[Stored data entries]
****************

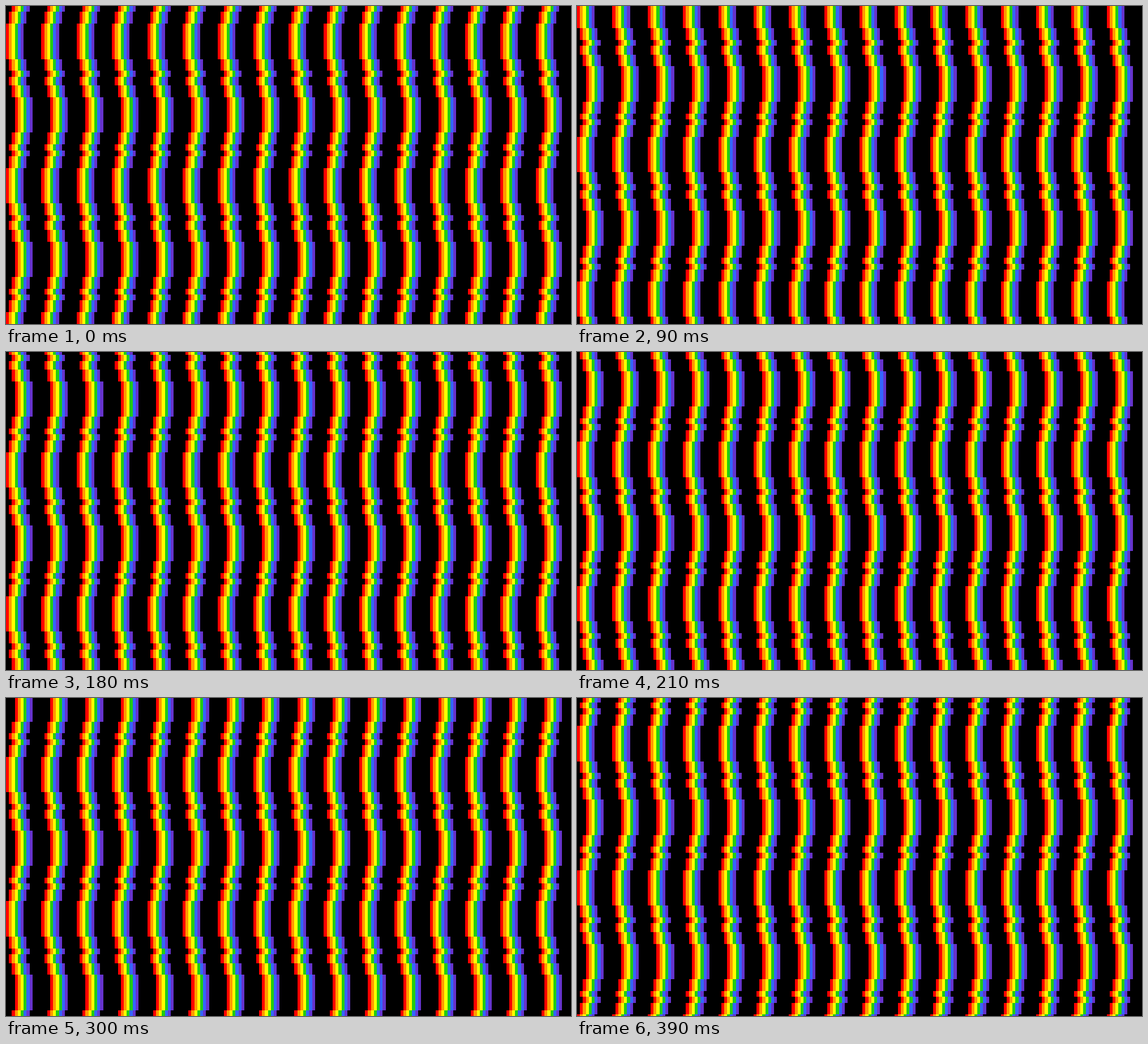
Recreate the animation shown at these times as an HTML page with a canvas. Size 998 by 561 pixels, loop 0.42 s.

```html
<!DOCTYPE html>
<html>
<head>
<meta charset="utf-8">
<title>Rainbow waves</title>
<style>
  html, body { margin: 0; width: 100%; height: 100%; overflow: hidden; background: #000; }
  canvas { display: block; }
</style>
</head>
<body>
<canvas id="stage" width="998" height="561"></canvas>
<script>
const ctx = document.getElementById('stage').getContext('2d');
const COLS = 384, ROWS = 216, CELL = 2;
const COLORS = ['#ff0000', '#ff9900', '#ffff00', '#22cc11', '#3366ff', '#6633cc'];
const STRIPES = 16, SPACING = 24;
const STEP_MS = 30, STEPS = 14, RISE = 7, PERIOD = 98, FIRST_ROW = 12;

// One wave from top to bottom: [height in rows, shift in cells]
const WAVE = [[24, 0], [8, 1], [4, 2], [6, 1], [8, 2], [24, 3], [8, 2], [4, 1], [4, 2], [8, 1]];

const px = col => Math.round(col * 998 / COLS);
const py = row => Math.round(row * 561 / ROWS);

function fillCells(col, row, width, height) {
  const x = px(col), y = py(row);
  ctx.fillRect(x, y, px(col + width) - x, py(row + height) - y);
}

function drawBand(row, height, shift) {
  COLORS.forEach((color, i) => {
    ctx.fillStyle = color;
    for (let s = 0; s < STRIPES; s++) {
      fillCells(s * SPACING + (shift + i) * CELL, row, CELL, height);
    }
  });
}

function draw(time) {
  const step = Math.floor(time / STEP_MS) % STEPS;
  ctx.fillStyle = '#000';
  ctx.fillRect(0, 0, 998, 561);
  let row = FIRST_ROW - PERIOD - step * RISE;
  while (row < ROWS) {
    for (const [height, shift] of WAVE) {
      if (row + height > 0 && row < ROWS) drawBand(row, height, shift);
      row += height;
    }
  }
}

const start = performance.now();
function tick() {
  draw(performance.now() - start);
  requestAnimationFrame(tick);
}
tick();
</script>
</body>
</html>
```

****************

Repeat each entry above exactly, passing over any images.

ANSWER AREA:
Recreate the animation shown at these times as an HTML page with a canvas. Size 998 by 561 pixels, loop 0.42 s.

```html
<!DOCTYPE html>
<html>
<head>
<meta charset="utf-8">
<title>Rainbow waves</title>
<style>
  html, body { margin: 0; width: 100%; height: 100%; overflow: hidden; background: #000; }
  canvas { display: block; }
</style>
</head>
<body>
<canvas id="stage" width="998" height="561"></canvas>
<script>
const ctx = document.getElementById('stage').getContext('2d');
const COLS = 384, ROWS = 216, CELL = 2;
const COLORS = ['#ff0000', '#ff9900', '#ffff00', '#22cc11', '#3366ff', '#6633cc'];
const STRIPES = 16, SPACING = 24;
const STEP_MS = 30, STEPS = 14, RISE = 7, PERIOD = 98, FIRST_ROW = 12;

// One wave from top to bottom: [height in rows, shift in cells]
const WAVE = [[24, 0], [8, 1], [4, 2], [6, 1], [8, 2], [24, 3], [8, 2], [4, 1], [4, 2], [8, 1]];

const px = col => Math.round(col * 998 / COLS);
const py = row => Math.round(row * 561 / ROWS);

function fillCells(col, row, width, height) {
  const x = px(col), y = py(row);
  ctx.fillRect(x, y, px(col + width) - x, py(row + height) - y);
}

function drawBand(row, height, shift) {
  COLORS.forEach((color, i) => {
    ctx.fillStyle = color;
    for (let s = 0; s < STRIPES; s++) {
      fillCells(s * SPACING + (shift + i) * CELL, row, CELL, height);
    }
  });
}

function draw(time) {
  const step = Math.floor(time / STEP_MS) % STEPS;
  ctx.fillStyle = '#000';
  ctx.fillRect(0, 0, 998, 561);
  let row = FIRST_ROW - PERIOD - step * RISE;
  while (row < ROWS) {
    for (const [height, shift] of WAVE) {
      if (row + height > 0 && row < ROWS) drawBand(row, height, shift);
      row += height;
    }
  }
}

const start = performance.now();
function tick() {
  draw(performance.now() - start);
  requestAnimationFrame(tick);
}
tick();
</script>
</body>
</html>
```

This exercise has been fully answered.